Home - Andy’s Raspberry Pi Teaching Resources

This set of pages is about setting up a Raspberry Pi with the aim of using it to make learning programming fun. 

The initial set of exercises are about using the Pi General Purpose Input/Output (GPIO or I/O) pins to drive external components eg LEDs and solenoids. The exercises were devised by Andy Austen and Pete Andrew to be used at IT After School Clubs for KS3 and KS4 school pupils.

Initial set up of the Pi
For general Pi related information eg for getting the Pi started from out-of-the-box, please look at the official Pi site:

This is a useful quick start guide:

Programming environment
Once the Pi is booted up see the following programming environment document for the recommended way to edit and run the code shown in the following exercises. It shows the Traffic Light Board as an example.

Links to Exercise Resources
Note: all these have been used at after school clubs
Traffic Light Board
Two Tin Clonker
Eight LEDs on prototype board
BerryClip Board

The Pi can supply enough power to light up several LEDs but if more power is needed - to drive for example a solenoid or motor - then it is necessary use an external power supply. Electronics in the form of a transistor or a chip are needed to switch the power on and off under the control of the I/O pins.
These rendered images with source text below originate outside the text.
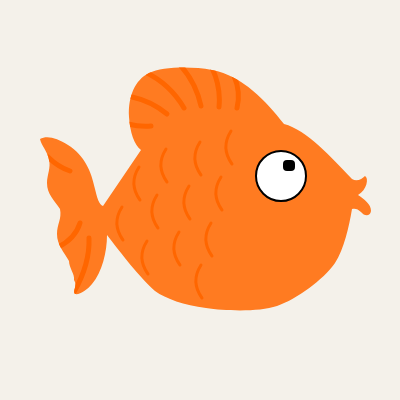
<!DOCTYPE html>
<html lang="en">
<head>
<meta charset="utf-8">
<title>Orange fish</title>
<style>
:root { --paper: #f4f1ea; --fish: #ff7b21; --mark: #ff6600; --ink: #000; --white: #fff; }
html, body { margin: 0; width: 400px; height: 400px; overflow: hidden; background: var(--paper); }
svg { display: block; }
.body { fill: var(--fish); }
.marks { fill: none; stroke: var(--mark); stroke-linecap: round; stroke-linejoin: round; }
.scales { stroke-width: 3; }
.fin-rays { stroke-width: 5; }
.tail-rays { stroke-width: 5; }
.eye { fill: var(--white); stroke: var(--ink); stroke-width: 2; }
.pupil { fill: var(--ink); }
</style>
</head>
<body>
<svg width="400" height="400" viewBox="0 0 400 400" role="img" aria-label="Orange fish facing right">
  <defs>
    <path id="fish-shape" d="M103 206 L141 150 C134 145 130 132 129 117 C128 96 135 80 149 73 C162 67 190 66 212 70 C243 76 266 101 284 124 C307 130 331 157 352 179 C357 182 362 179 365 176 C369 178 367 190 358 195 C364 199 371 204 371 211 C370 217 364 216 361 212 C358 209 355 208 352 209 C349 227 344 249 335 263 C323 280 297 299 277 306 C259 312 226 311 206 308 C184 305 166 299 155 291 C141 279 120 252 107 235 C107 252 102 272 92 284 C87 290 80 295 75 294 C72 291 78 286 74 280 C75 274 69 268 69 261 C64 252 57 245 57 234 C57 224 62 219 60 209 C54 200 47 194 47 183 C47 175 51 168 49 160 C48 152 41 145 40 139 C47 135 57 138 68 145 C85 156 91 171 95 189 C97 197 99 205 103 206 Z"/>
    <clipPath id="fish-clip"><use href="#fish-shape"/></clipPath>
    <path id="scale" d="M0 0 C-7 11 -7 22 1 33"/>
  </defs>
  <use class="body" href="#fish-shape"/>
  <g class="marks" clip-path="url(#fish-clip)">
    <g class="fin-rays">
      <path d="M128 124 Q140 127 151 126"/>
      <path d="M132 97 Q151 101 167 114"/>
      <path d="M145 72 Q170 84 184 108"/>
      <path d="M181 66 Q196 83 201 106"/>
      <path d="M212 68 Q221 87 219 107"/>
      <path d="M234 76 Q241 92 237 108"/>
    </g>
    <g class="tail-rays">
      <path d="M48 157 Q58 167 70 171"/>
      <path d="M58 247 Q75 239 80 223"/>
      <path d="M74 292 Q90 264 89 238"/>
    </g>
    <g class="scales">
      <use href="#scale" x="231" y="131"/>
      <use href="#scale" x="200" y="142"/>
      <use href="#scale" x="166" y="149"/>
      <use href="#scale" x="139" y="167"/>
      <use href="#scale" x="221" y="177"/>
      <use href="#scale" x="189" y="186"/>
      <use href="#scale" x="157" y="195"/>
      <use href="#scale" x="122" y="207"/>
      <use href="#scale" x="211" y="223"/>
      <use href="#scale" x="179" y="232"/>
      <use href="#scale" x="147" y="241"/>
      <use href="#scale" x="201" y="265"/>
    </g>
  </g>
  <circle class="eye" cx="281" cy="176" r="25"/>
  <rect class="pupil" x="283" y="160" width="12" height="11" rx="4"/>
</svg>
</body>
</html>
This is how computers and microprocessors control devices in the real world eg car fuel injection systems, CNC lathes, traffic lights, robots etc
There are lots of sites selling electronic components. This one has a section for Pi related items:
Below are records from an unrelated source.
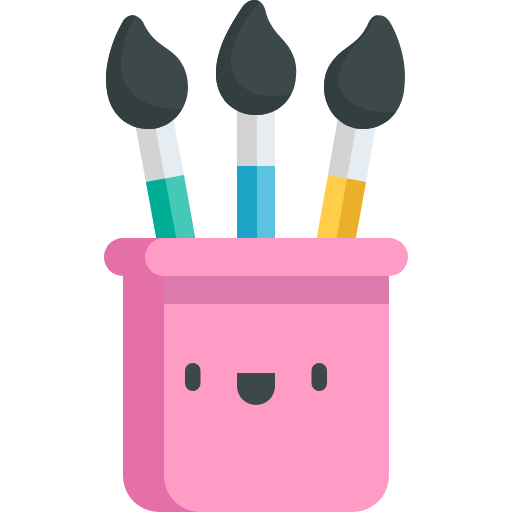
<!DOCTYPE html>
<html lang="en">
<head>
<meta charset="utf-8">
<title>Paintbrush cup</title>
<style>
:root {
  --paper: #ffffff;
  --pink: #ff9cc6;
  --pink-shade: #e56fa9;
  --pink-under-rim: #dc7aae;
  --bristle: #3c4849;
  --bristle-shade: #323e40;
  --metal: #e6edf2;
  --metal-shade: #d5d2d4;
  --green: #45c8b5;
  --green-shade: #00ae96;
  --blue: #5bc3df;
  --blue-shade: #1ca4c6;
  --yellow: #ffcd48;
  --yellow-shade: #ebb02a;
}
html, body { margin: 0; background: var(--paper); overflow: hidden; }
svg { display: block; width: 512px; height: 512px; }
.pink { fill: var(--pink); }
.pink-shade { fill: var(--pink-shade); }
.under-rim { fill: var(--pink-under-rim); }
.bristle { fill: var(--bristle); }
.bristle-shade { fill: var(--bristle-shade); }
.metal { fill: var(--metal); }
.metal-shade { fill: var(--metal-shade); }
.green { fill: var(--green); }
.green-shade { fill: var(--green-shade); }
.blue { fill: var(--blue); }
.blue-shade { fill: var(--blue-shade); }
.yellow { fill: var(--yellow); }
.yellow-shade { fill: var(--yellow-shade); }
</style>
</head>
<body>
<svg viewBox="0 0 512 512" role="img" aria-label="Smiling pink cup holding three paintbrushes">
  <g id="brush-left">
    <polygon class="metal" points="134 118 172 112 184 175 146 182"/>
    <polygon class="metal-shade" points="134 118 153 115 165 178.500 146 182"/>
    <polygon class="green" points="146 182 184 175 196 242 157 242"/>
    <polygon class="green-shade" points="146 182 165 178.500 177 242 157 242"/>
    <path class="bristle" d="M129 16C134 14 139 16 143 22C152 43 167 46 177 57C184 65 188 75 188 87C188 110 171 129 149 129C126 129 110 113 107 91C103 66 113 39 122 23C124 19 126 17 129 16Z"/>
    <path class="bristle-shade" d="M129 16C131 15 134 15 136 16C127 29 121 47 121 66C122 95 147 110 182 109C175 121 163 129 149 129C126 129 110 113 107 91C103 66 113 39 122 23C124 19 126 17 129 16Z"/>
  </g>
  <g id="brush-middle">
    <rect class="metal" x="237" y="105" width="38" height="61"/>
    <rect class="metal-shade" x="237" y="105" width="20" height="61"/>
    <rect class="blue" x="237" y="166" width="38" height="76"/>
    <rect class="blue-shade" x="237" y="166" width="20" height="76"/>
    <path class="bristle" d="M254 0C259 0 263 3 265 9C270 32 284 37 291 51C295 58 297 66 296 76C295 99 278 115 256 115C233 115 216 98 216 74C216 48 231 24 243 6C246 2 250 0 254 0Z"/>
    <path class="bristle-shade" d="M254 0C256 0 258 0 260 2C247 16 234 34 231 56C229 86 255 103 291 94C285 107 272 115 256 115C233 115 216 98 216 74C216 48 231 24 243 6C246 2 250 0 254 0Z"/>
  </g>
  <g id="brush-right">
    <polygon class="metal" points="339 112 377 119 366 182 328 175"/>
    <polygon class="metal-shade" points="339 112 358 115 347 178.500 328 175"/>
    <polygon class="yellow" points="328 175 366 182 355 242 316 242"/>
    <polygon class="yellow-shade" points="347 178.500 366 182 355 242 336 242"/>
    <path class="bristle" d="M383 16C386 17 389 20 391 24C400 40 408 66 404 91C401 113 385 129 363 129C341 129 324 110 324 87C324 75 328 65 336 57C347 45 360 43 369 22C373 16 378 14 383 16Z"/>
    <path class="bristle-shade" d="M378 15C371 20 371 26 365 33C354 47 342 57 339 78C337 99 362 115 396 112C389 122 377 129 363 129C341 129 324 110 324 87C324 75 328 65 336 57C347 45 360 43 369 22C371 18 374 15 378 15Z"/>
  </g>
  <g id="cup">
    <path class="pink-shade" d="M123 270H389V304H240V512H160C139 512 123 496 123 475Z"/>
    <path class="under-rim" d="M164 270H389V304H164Z"/>
    <path class="pink" d="M164 304H389V475C389 496 373 512 352 512H201C180 512 164 496 164 475Z"/>
    <rect class="pink-shade" x="104" y="238" width="200" height="38" rx="19"/>
    <rect class="pink" x="145" y="238" width="263" height="38" rx="19"/>
  </g>
  <g id="face" class="bristle">
    <rect x="185" y="363" width="15.500" height="28" rx="7.700"/>
    <rect x="311.500" y="363" width="15.500" height="28" rx="7.700"/>
    <path d="M237 373H275V386A19 19 0 0 1 237 386Z"/>
  </g>
</svg>
</body>
</html>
Sample Projects
Once the basics have been mastered, what next? Here's a few examples using a Pi to control external components; it's not all about the hardware, but it gives a purpose to learning how to program a computer to control it.
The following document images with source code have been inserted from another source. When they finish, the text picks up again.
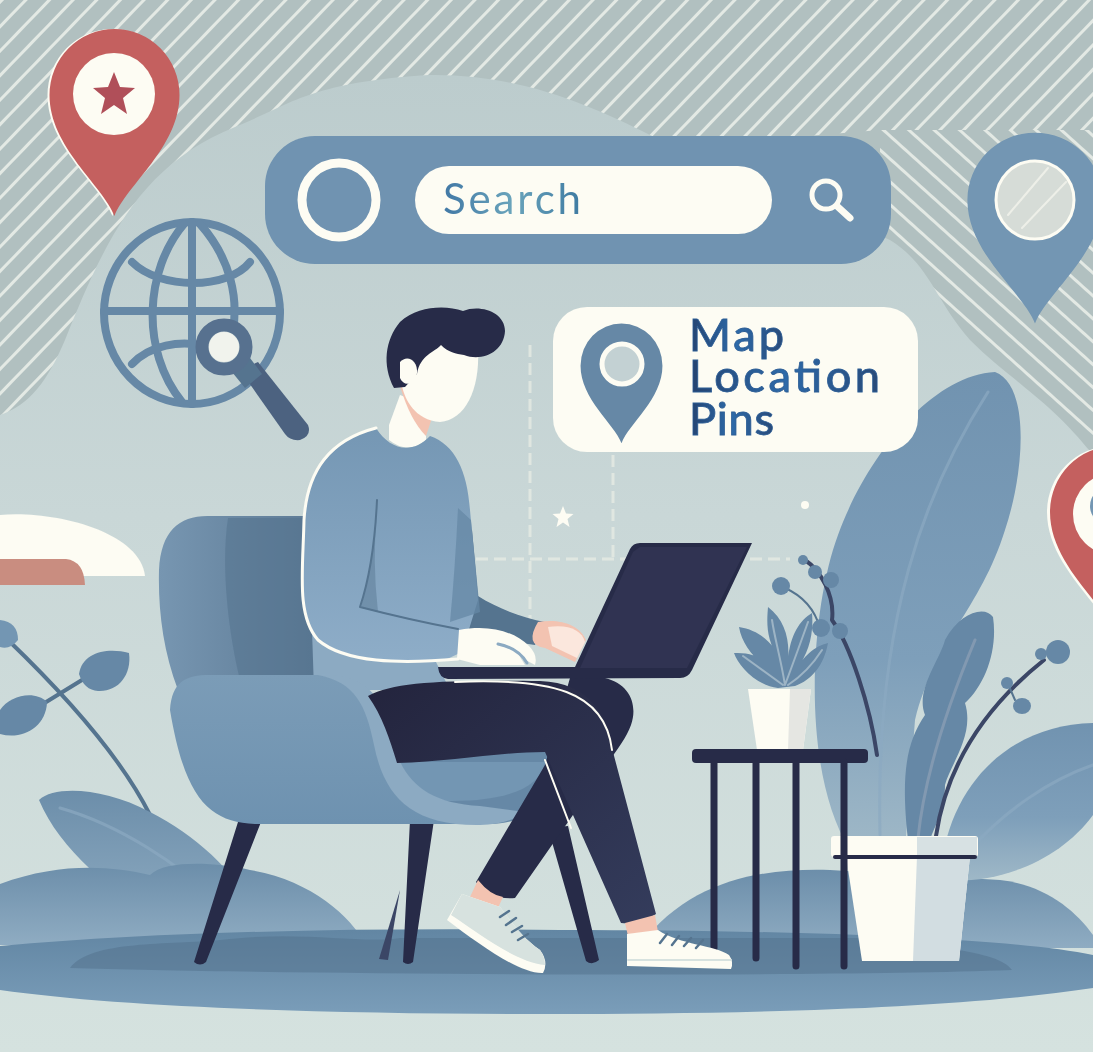
<!DOCTYPE html>
<html lang="en">
<head>
<meta charset="utf-8">
<title>Map Location Pins</title>
<style>
:root{--sky:#cbd9d9;--haze:#b1c0c0;--line:#e3e9e4;--blue:#7396b3;--blue-mid:#6688a6;--blue-deep:#55748f;--blue-soft:#8caac2;--navy:#272b48;--navy-soft:#3b4666;--cream:#fdfcf3;--red:#c4605f;--skin:#f3c3b1;--title:#2b5c94}
html,body{margin:0;height:100%;overflow:hidden;background:var(--sky)}
.scene{display:block;width:1093px;height:1052px}
.blue{fill:var(--blue)}.mid{fill:var(--blue-mid)}.deep{fill:var(--blue-deep)}.soft{fill:var(--blue-soft)}
.navy{fill:var(--navy)}.cream{fill:var(--cream)}.red{fill:var(--red)}.skin{fill:var(--skin)}
.stroke{fill:none;stroke-linecap:round;stroke-linejoin:round}
.globe{stroke:var(--blue-mid);stroke-width:8}
.stem{stroke:var(--blue-deep);stroke-width:4}
.vein{stroke:var(--blue-soft);stroke-width:3;opacity:.7}
.outline{stroke:var(--cream);stroke-width:3}
.guide{stroke:#e6ece4;stroke-width:3;stroke-dasharray:12 6;fill:none;opacity:.8}
text{font-family:Lato,"Open Sans",sans-serif}
.search-word{font-size:42px;fill:url(#searchInk)}
.card-title{font-size:45px;font-weight:500;fill:url(#titleInk);stroke:var(--title);stroke-width:.8}
</style>
</head>
<body>
<svg class="scene" viewBox="0 0 1093 1052" role="img" aria-label="Man in an armchair searching a map on a laptop">
<defs>
<pattern id="rise" width="17" height="17" patternUnits="userSpaceOnUse" patternTransform="rotate(44)"><rect width="3" height="17" fill="var(--line)"/></pattern>
<pattern id="fall" width="17" height="17" patternUnits="userSpaceOnUse" patternTransform="rotate(-48)"><rect width="3" height="17" fill="var(--line)"/></pattern>
<linearGradient id="hillTone" x2="0" y2="1"><stop stop-color="#bccccd"/><stop offset=".45" stop-color="#c9d7d7"/><stop offset="1" stop-color="#d5e2df"/></linearGradient>
<linearGradient id="leafTone" x2="0" y2="1"><stop stop-color="#7193b0"/><stop offset=".6" stop-color="#7e9fba"/><stop offset="1" stop-color="#9fb8c7"/></linearGradient>
<linearGradient id="bushTone" x2="0" y2="1"><stop stop-color="#6c8eaa"/><stop offset="1" stop-color="#8facc2"/></linearGradient>
<linearGradient id="chairTone" x2="0" y2="1"><stop stop-color="#7b9cb7"/><stop offset="1" stop-color="#6e92b0"/></linearGradient>
<linearGradient id="backTone" x2="1" y2="0"><stop stop-color="#7796b1"/><stop offset="1" stop-color="#57748f"/></linearGradient>
<linearGradient id="sweaterTone" x2="0" y2="1"><stop stop-color="#7597b4"/><stop offset="1" stop-color="#8eadc8"/></linearGradient>
<linearGradient id="trouserTone" x2="1" y2="1"><stop stop-color="#23243d"/><stop offset="1" stop-color="#343c5c"/></linearGradient>
<linearGradient id="floorTone" x2="0" y2="1"><stop stop-color="#6286a3"/><stop offset="1" stop-color="#7a9db9"/></linearGradient>
<linearGradient id="searchInk"><stop stop-color="#4178a5"/><stop offset=".5" stop-color="#6aa4bb"/><stop offset="1" stop-color="#3f7ba2"/></linearGradient>
<linearGradient id="titleInk"><stop stop-color="#24426f"/><stop offset=".5" stop-color="#2d6aa9"/><stop offset="1" stop-color="#294a78"/></linearGradient>
<path id="pin" d="M0 119C-12 88-65 50-65-2A65 66 0 0 1 65-2C65 50 12 88 0 119Z"/>
<path id="star" d="M0-22 6-7 21-6 9 4 13 20 0 11-13 20-9 4-21-6-6-7Z" stroke-linejoin="round"/>
</defs>

<g id="backdrop">
<rect width="1093" height="1052" fill="var(--haze)"/>
<path d="M0 0H1093V130H880L640 150 0 420Z" fill="url(#rise)"/>
<path d="M880 130H1093V460L880 260Z" fill="url(#fall)"/>
<path d="M0 415C30 405 48 380 65 340C105 240 140 165 235 127C290 105 310 82 430 75C520 74 590 105 650 135L890 240C930 265 935 300 970 340C1010 380 1050 400 1093 455V1052H0Z" fill="url(#hillTone)"/>
<path class="guide" d="M530 345V620M613 455V560M476 559H640M750 559H790"/>
<use href="#star" class="cream" transform="translate(563 517) scale(.5)"/>
<circle class="cream" cx="805" cy="505" r="4"/>
</g>

<g id="cloud">
<path class="cream" d="M0 515C50 510 140 530 145 576H0Z"/>
<path fill="#c98d80" d="M0 559H66Q84 561 85 585H0Z"/>
</g>

<g id="left-plants">
<path class="stroke stem" d="M8 640C60 690 120 755 150 815M25 715 95 672"/>
<path class="blue" d="M0 620Q18 622 18 640 10 650 0 647Z"/>
<path class="mid" d="M79 674C82 652 108 647 129 653C132 675 118 692 98 691Q84 690 79 674Z"/>
<path class="mid" d="M0 710C10 695 35 690 47 702C46 728 22 740 0 734Z"/>
<path fill="url(#bushTone)" d="M39 800C55 785 105 788 150 812C200 838 240 875 262 925L170 930C110 890 60 850 39 800Z"/>
<path class="stroke vein" d="M60 808C120 825 180 865 215 900"/>
<path fill="url(#bushTone)" d="M0 884C60 862 110 866 150 875C165 860 215 862 250 870C310 880 350 915 366 945H0Z"/>
</g>

<g id="right-plants">
<path fill="url(#bushTone)" d="M640 945C690 880 760 868 830 870L1000 880C1045 885 1075 910 1093 935V948H640Z"/>
<path fill="url(#leafTone)" d="M940 880C945 790 1005 725 1093 723V815C1060 860 1000 885 940 880Z"/>
<path class="stroke vein" d="M970 850C1005 810 1050 780 1093 765"/>
<path fill="url(#leafTone)" d="M850 850C800 770 810 610 838 535C865 460 930 375 995 372C1030 385 1025 470 1005 530C980 610 935 640 915 720L905 850Z"/>
<path class="stroke vein" d="M988 392C925 490 875 620 880 835"/>
<path class="mid" d="M908 840C900 770 908 740 925 715C915 690 940 660 945 640C960 612 985 605 993 617C998 650 985 685 965 703C975 735 950 765 945 785C945 810 935 825 930 840Z"/>
<path class="stroke" stroke="#8299b1" stroke-width="3" d="M975 640C950 700 925 770 918 838"/>
<path class="stroke" stroke="var(--navy-soft)" stroke-width="4" d="M936 836C945 775 975 715 1044 660M877 755C870 705 850 645 832 620C835 595 820 570 805 560"/>
<path class="stroke stem" style="stroke-width:2" d="M785 588Q812 600 820 628M1015 700 1008 684"/>
<g class="mid"><circle cx="1058" cy="652" r="12"/><circle cx="1041" cy="654" r="6"/><ellipse cx="1022" cy="706" rx="9" ry="8"/><circle cx="1007" cy="683" r="6"/><circle cx="781" cy="586" r="9"/><circle cx="831" cy="580" r="8"/><circle cx="815" cy="572" r="7"/><circle cx="803" cy="560" r="5"/><circle cx="840" cy="631" r="8"/><circle cx="821" cy="628" r="9"/></g>
</g>

<g id="floor">
<path fill="url(#floorTone)" d="M0 946C180 930 380 928 560 930C800 930 1010 938 1093 955V988C960 1008 760 1014 545 1014C320 1014 120 1007 0 990Z"/>
<path class="deep" opacity=".55" d="M70 968C90 940 170 945 220 940C300 930 360 944 400 938H860C920 945 1000 950 1012 970C800 978 260 974 70 968Z"/>
</g>

<g id="armchair">
<path class="navy" d="M238 822H261L206 962Q200 967 194 962ZM410 820H434L413 962Q408 966 403 962ZM548 828 568 826 599 960Q592 966 586 961Z"/>
<path fill="var(--navy-soft)" d="M400 890 388 960 379 959Z"/>
<path fill="url(#backTone)" d="M178 690C163 650 158 610 159 570C161 530 180 515 210 516L330 516 350 700Z"/>
<path class="deep" opacity=".55" d="M228 518C220 570 230 640 240 680H330V518Z"/>
<path class="soft" d="M312 630H420L450 690H314Z"/>
<path class="mid" d="M390 755 550 750C560 790 535 824 490 824H400Z"/>
<path class="blue" d="M395 762H545C540 790 500 805 425 800Z"/>
<path fill="url(#chairTone)" d="M170 710C172 682 185 675 210 675H320C365 675 372 700 380 740C390 785 410 815 470 824H255C210 822 185 800 170 710Z"/>
<path class="soft" d="M318 675C370 672 382 700 392 738C402 780 425 803 480 806L525 812Q510 824 480 825C410 826 384 795 374 745C366 705 355 682 318 675Z"/>
</g>

<g id="side-table">
<path class="stroke" stroke="var(--navy)" stroke-width="7" d="M714 760V948M756 760V958M796 760V966"/>
<g id="small-plant">
<path class="mid" d="M778 688C755 685 738 665 734 653C755 652 765 660 773 672C755 660 742 645 739 627C760 630 775 645 780 660C765 640 767 620 768 607C785 620 790 640 788 660C790 635 800 620 812 613C814 635 808 655 797 668C808 650 820 645 828 643C824 665 812 680 795 686Z"/>
<path class="stroke" stroke="#9db4c5" stroke-width="2" d="M785 685C780 655 775 640 772 620M785 685Q798 650 808 622M783 685Q765 672 743 656M788 685Q808 672 822 650"/>
<path class="cream" d="M748 689H811L803 750H757Z"/><path fill="#e5e6e2" d="M790 689H811L803 750H788Z"/>
</g>
<rect class="navy" x="692" y="749" width="176" height="14" rx="4"/>
</g>

<g id="large-pot">
<path class="cream" d="M846 856H970L959 961H862Z"/>
<path fill="#d2dde1" d="M917 856H970L959 961H913Z"/>
<rect class="cream" x="831" y="836" width="147" height="21" rx="3"/>
<path fill="#d7e1e3" d="M917 837H977V856H917Z"/>
<path class="stroke" stroke="var(--navy)" stroke-width="4" d="M835 857H975"/>
<path class="stroke" stroke="var(--navy)" stroke-width="7" d="M844 762V966"/>
</g>

<g id="man">
<g id="legs">
<path class="navy" d="M570 678H605C630 684 638 705 631 725C622 750 590 780 575 812L515 898Q490 900 476 882L545 765Z"/>
<path class="skin" d="M478 880Q490 895 503 897L497 910 470 897Z"/>
<path fill="url(#trouserTone)" d="M368 696C395 682 440 680 540 681C590 683 607 715 613 752L656 914Q640 925 621 923L545 752C500 752 450 762 397 763C390 740 382 715 368 696Z"/>
<path class="stroke outline" style="stroke-width:2" d="M455 682C550 678 605 690 612 750M545 760 571 828"/>
<path class="skin" d="M625 923 655 915 658 932 628 936Z"/>
</g>
<g id="shoes">
<path class="cream" d="M462 894 500 907C510 920 522 938 540 950Q549 962 543 973C520 974 480 945 447 920Z"/>
<path fill="#d7e2df" d="M462 894 500 907C510 920 522 938 540 950Q545 957 545 965C515 962 480 934 451 915Z"/>
<path class="cream" d="M627 934 658 930C680 945 715 945 729 955Q734 962 731 969L627 966Z"/>
<path class="stroke" stroke="#d7e2df" stroke-width="2" d="M628 960H731"/>
<path class="stroke" stroke="var(--blue-deep)" stroke-width="2.5" d="M500 917 509 911M506 925 516 918M512 932 522 926M518 940 528 934M660 943 667 934M672 945 679 936M684 946 691 938M696 948 703 940"/>
</g>
<g id="far-arm">
<path class="deep" d="M455 520 472 530 478 596C500 610 525 618 545 622L535 645C500 640 465 635 440 615Z"/>
<path class="skin" d="M538 622C560 618 580 625 586 640L575 662 545 648Q524 645 538 622Z"/>
<path fill="#fbe7dd" d="M548 627C568 624 582 630 585 642L577 658 552 646Z"/>
</g>
<path class="cream" d="M389 425 400 395 426 405V440Q408 455 389 440Z"/>
<path class="skin" d="M400 386 434 412 426 436Q410 420 400 386Z"/>
<path fill="url(#sweaterTone)" d="M376 428C390 450 412 455 430 436C455 445 467 470 470 510L478 600 462 652 445 660C400 665 340 662 318 640C295 615 302 570 303 520C306 470 335 440 376 428Z"/>
<path class="mid" d="M458 508Q455 570 450 622L480 612 471 520Z" opacity=".75"/>
<path class="deep" opacity=".45" d="M377 510Q374 560 361 607L378 612Q372 560 377 510Z"/>
<path class="stroke" stroke="var(--blue-deep)" stroke-width="2" d="M377 500Q374 565 360 607 410 620 458 629"/>
<path class="stroke outline" d="M376 428C330 440 307 470 304 520C303 570 296 615 318 640C345 663 400 664 458 659"/>
<g id="head">
<path class="cream" d="M402 360C408 345 440 335 478 350C480 390 465 420 440 422C415 420 405 400 402 386Z"/>
<path class="navy" d="M394 388C382 365 385 340 400 322C418 306 445 305 463 311C480 304 505 312 505 331C504 352 482 362 464 355C456 354 448 352 441 345C435 352 420 355 417 374L405 387Z"/>
<path class="cream" d="M400 362C407 354 418 360 417 373C416 384 404 388 400 378Z"/>
</g>
</g>

<g id="laptop">
<path class="navy" d="M438 667H575L630 549Q633 543 640 543H752L692 670Q688 678 680 678L448 679Q439 678 438 667Z"/>
<path fill="#363a59" d="M640 547H747L687 668H580L633 552Z" opacity=".6"/>
<path class="cream" d="M459 630C490 624 515 632 529 646Q538 655 535 665L520 657 525 665H480L457 659Z"/>
<path class="stroke" stroke="var(--blue-soft)" stroke-width="3" d="M498 644Q518 648 527 663"/>
</g>

<g id="search-bar">
<rect x="265" y="136" width="626" height="128" rx="50" fill="#7093b1"/>
<circle cx="339" cy="200" r="37" fill="none" stroke="var(--cream)" stroke-width="9"/>
<rect class="cream" x="415" y="166" width="357" height="68" rx="34"/>
<text class="search-word" x="443" y="214" textLength="138">Search</text>
<g class="stroke" stroke="var(--cream)"><circle cx="826" cy="195" r="14" stroke-width="5"/><path d="M838 207 850 218" stroke-width="7"/></g>
</g>

<g id="map-card">
<rect class="cream" x="553" y="307" width="365" height="145" rx="34"/>
<use href="#pin" class="mid" transform="translate(621.500 367) scale(.63 .64)"/>
<circle cx="622" cy="364" r="20" fill="#c3d1d3" stroke="var(--cream)" stroke-width="5"/>
<text class="card-title" x="689" y="351" textLength="95">Map</text>
<text class="card-title" x="689" y="392" textLength="191">Location</text>
<text class="card-title" x="689" y="435" textLength="85">Pins</text>
</g>

<g id="globe-search">
<g class="stroke globe">
<ellipse cx="192" cy="313" rx="88" ry="91"/>
<path d="M192 222V404M104 311H280M184 224C145 270 140 350 182 402M200 224C232 260 238 300 233 330M132 262C160 290 228 290 250 262M132 364C150 345 180 340 205 346"/>
</g>
<path d="M240 370 258 362 308 425Q312 436 300 440 290 441 285 434Z" fill="#4c6280"/>
<path d="M232 372 250 358 262 374 245 388Z" class="deep"/>
<circle cx="224" cy="347" r="22" fill="#d3dedd" stroke="#57718f" stroke-width="13"/>
<circle cx="224" cy="347" r="15" class="cream" opacity=".7"/>
</g>

<g id="floating-pins">
<use href="#pin" class="cream" transform="translate(112.500 97)"/>
<use href="#pin" class="red" transform="translate(114.500 97)"/>
<circle class="cream" cx="114" cy="94" r="41"/>
<use href="#star" fill="#b04f59" transform="translate(114 94)"/>
<use href="#pin" class="blue" transform="translate(1035 202) scale(1.040 1.020)"/>
<circle cx="1035" cy="200" r="39" fill="#d6dcd7"/>
<path class="stroke" stroke="var(--cream)" stroke-width="2" opacity=".6" d="M1008 215 1048 168M1022 228 1066 182"/>
<circle cx="1035" cy="200" r="39" fill="none" stroke="var(--cream)" stroke-width="3"/>
<use href="#pin" class="cream" transform="translate(1112 514)"/>
<use href="#pin" class="red" transform="translate(1115 514)"/>
<circle class="cream" cx="1114" cy="514" r="41"/>
<circle class="blue" cx="1109" cy="506" r="19"/>
</g>
</svg>
</body>
</html>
Toy Robot Arm

Sound helps for this one as the movement isn't very obvious

Snare Drum

Joystick Controlling LEDs

Milk Bottle Xylophone

Pete's solenoid sequencer

Hohner Xylophone.AVI

Sawblade Gong